▸ TASK TO COMPLETE: Which lines run from the line with "257C808 370 802" through the line with "445H554V485C543 491 530" in the entries below? Print them exactly, both ends included, and nothing more.

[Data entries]
·····

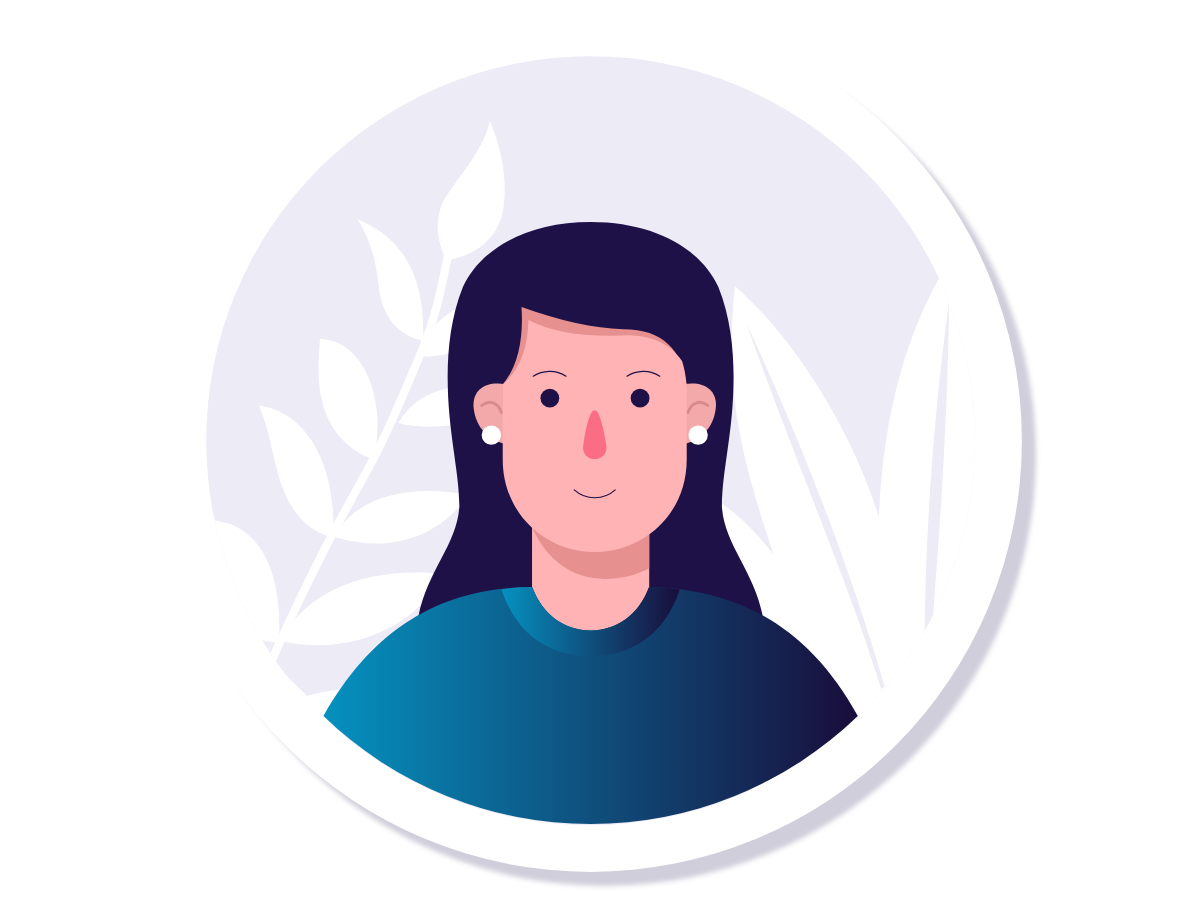
<!DOCTYPE html>
<html lang="en">
<head>
<meta charset="utf-8">
<title>Avatar badge</title>
<style>
:root {
  --paper: #ffffff;
  --backdrop: #ecebf6;
  --shadow: #cfceda;
  --hair: #1e1147;
  --skin: #ffb3b5;
  --ear: #f3a8a9;
  --skin-shade: #e6918f;
  --ear-line: #d98a8c;
  --nose: #fb6c85;
  --shirt-light: #0591bf;
  --shirt-dark: #190d3b;
}
html, body { margin: 0; width: 1200px; height: 900px; overflow: hidden; background: var(--paper); }
.avatar { display: block; width: 1200px; height: 900px; }
.paper { fill: var(--paper); }
.backdrop { fill: var(--backdrop); }
.shadow { fill: var(--shadow); }
.hair { fill: var(--hair); }
.skin { fill: var(--skin); }
.skin-shade { fill: var(--skin-shade); }
.ear { fill: var(--ear); }
.ear-line { fill: none; stroke: var(--ear-line); stroke-width: 2.4; stroke-linecap: round; }
.nose { fill: var(--nose); }
.fine-line { fill: none; stroke: var(--hair); stroke-width: 1; stroke-linecap: round; }
.stem { fill: none; stroke: var(--paper); stroke-width: 7; }
.tone-light { stop-color: var(--shirt-light); }
.tone-dark { stop-color: var(--shirt-dark); }
</style>
</head>
<body>
<svg class="avatar" viewBox="0 0 1024 768" role="img" aria-label="Round avatar of a woman with long dark hair, pearl earrings and a blue top in front of leaves">
  <defs>
    <clipPath id="medallion"><circle cx="504" cy="376" r="328"/></clipPath>
    <filter id="soft" x="-5%" y="-5%" width="110%" height="110%"><feGaussianBlur stdDeviation="2.2"/></filter>
    <linearGradient id="shirt-tone" gradientUnits="userSpaceOnUse" x1="276" y1="0" x2="732" y2="0">
      <stop class="tone-light" offset="0"/><stop class="tone-dark" offset="1"/>
    </linearGradient>
    <linearGradient id="collar-tone" gradientUnits="userSpaceOnUse" x1="428" y1="0" x2="580" y2="0">
      <stop class="tone-light" offset="0"/><stop class="tone-dark" offset="1"/>
    </linearGradient>
    <g id="ear-shape">
      <path class="ear" d="M432 328C415 325 404 332 404 346C405 362 414 375 432 379Z"/>
      <path class="ear-line" d="M411 346C417 341 425 343 428 352"/>
      <circle class="paper" cx="419.300" cy="371.300" r="8.300"/>
    </g>
    <g id="eye">
      <circle class="hair" cx="469.200" cy="339.800" r="8"/>
    </g>
    <path id="brow" class="fine-line" d="M455 321C463 316 474 315 483 321"/>
  </defs>

  <g id="disc">
    <circle class="shadow" cx="516" cy="388" r="368" filter="url(#soft)"/>
    <circle class="paper" cx="504" cy="376" r="368"/>
    <circle class="backdrop" cx="504" cy="376" r="328"/>
  </g>

  <g id="foliage" clip-path="url(#medallion)">
    <g id="branch" class="paper">
      <path class="stem" d="M383 215C376 248 372 270 361 297C347 330 334 362 319 391L284 455C266 490 248 526 231 566"/>
      <path d="M418 103C430 132 433 158 429 181C424 205 404 219 381 222C372 205 371 188 378 172C390 152 413 128 418 103Z"/>
      <path d="M305 187C322 214 321 235 325 255C330 275 342 286 361 291C363 245 350 205 305 187Z"/>
      <path d="M273 289C272 305 271 318 273 333C277 362 294 384 319 392C330 345 313 291 273 289Z"/>
      <path d="M221 346C232 372 233 398 243 421C252 442 266 454 284 459C288 410 269 353 221 346Z"/>
      <path d="M170 444C215 440 242 478 238 548L231 548L224 546L180 590L150 500Z"/>
      <path d="M362 304C360 286 370 275 390 263L400 290C390 301 376 305 362 304Z"/>
      <path d="M340 361C349 345 364 334 388 330L394 362C372 365 356 365 340 361Z"/>
      <path d="M285 458C304 424 346 413 400 422C373 461 329 472 285 458Z"/>
      <path d="M239 547C263 502 316 483 380 490C352 537 298 560 239 547Z"/>
      <path d="M224 546L232 549L229 557L237 569L262 594C275 590 287 588 305 588L270 640L215 600L229 557Z"/>
      <path class="backdrop" d="M224 547L232 548L229 556Z"/>
    </g>
    <g id="blades">
      <path class="paper" d="M627 244C681 291 728 371 750 441C753 368 768 297 801 238L840 240V620L640 680L600 420C630 436 646 456 660 473C629 380 619 330 627 244Z"/>
      <path class="backdrop" d="M637 276C684 378 724 480 755 586L752 588C721 488 676 388 637 276Z"/>
      <path class="backdrop" d="M810 257C808 370 802 450 796 527L789 539C790 450 797 350 810 257Z"/>
    </g>
  </g>

  <g id="woman">
    <path class="hair" d="M504 189.500C450 189.500 410 212 395 245C385 270 382 297 382 322C382 368 392 402 392 432C390 465 365 486 357 526H651C643 486 618 465 616 432C616 402 626 368 626 322C626 297 623 270 613 245C598 212 558 189.500 504 189.500Z"/>
    <path id="neck" class="skin" d="M454 440H554V501C544 526 526 540 504 540C482 540 464 526 454 501Z"/>
    <path class="skin-shade" d="M454 445H554V485C543 491 530 494 516 494C489 494 467 479 454 450Z"/>
    <path id="top" fill="url(#shirt-tone)" d="M276 611C319 535 378 501 454 501C463 525 482 538 504 538C526 538 545 525 554 501C631 503 690 535 732 611A328 328 0 0 1 276 611Z"/>
    <path id="collar" fill="url(#collar-tone)" d="M428 503C440 540 468 560 504 560C540 560 568 540 580 503Q567 501 554 501C545 525 526 538 504 538C482 538 463 525 454 501Q441 501 428 503Z"/>
    <use href="#ear-shape"/>
    <use href="#ear-shape" transform="translate(1015 0) scale(-1 1)"/>
    <g id="face">
      <path class="skin-shade" d="M445 262C479 274 506 280 532 281C566 281 582 299 586 329L580 345H429V328C441 314 447 291 445 262Z"/>
      <path class="skin" d="M451 273C472 284 502 288 534 286C556 286 572 293 582 308Q585 317 586 330V392C586 438 550 471 507.500 471C465 471 429 438 429 392V328C444 315 450 298 451 273Z"/>
      <use href="#brow"/>
      <use href="#brow" x="80"/>
      <use href="#eye"/>
      <use href="#eye" x="77"/>
      <path class="nose" d="M507.500 350C502 350 498 376 497.500 382C498 395 517 395 517.500 382C517 376 512.500 350 507.500 350Z"/>
      <path class="fine-line" d="M490 418C500 427 515 427 525 418"/>
    </g>
  </g>
</svg>
</body>
</html>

·····

▸ EXERCISE RESPONSE:
      <path class="backdrop" d="M810 257C808 370 802 450 796 527L789 539C790 450 797 350 810 257Z"/>
    </g>
  </g>

  <g id="woman">
    <path class="hair" d="M504 189.500C450 189.500 410 212 395 245C385 270 382 297 382 322C382 368 392 402 392 432C390 465 365 486 357 526H651C643 486 618 465 616 432C616 402 626 368 626 322C626 297 623 270 613 245C598 212 558 189.500 504 189.500Z"/>
    <path id="neck" class="skin" d="M454 440H554V501C544 526 526 540 504 540C482 540 464 526 454 501Z"/>
    <path class="skin-shade" d="M454 445H554V485C543 491 530 494 516 494C489 494 467 479 454 450Z"/>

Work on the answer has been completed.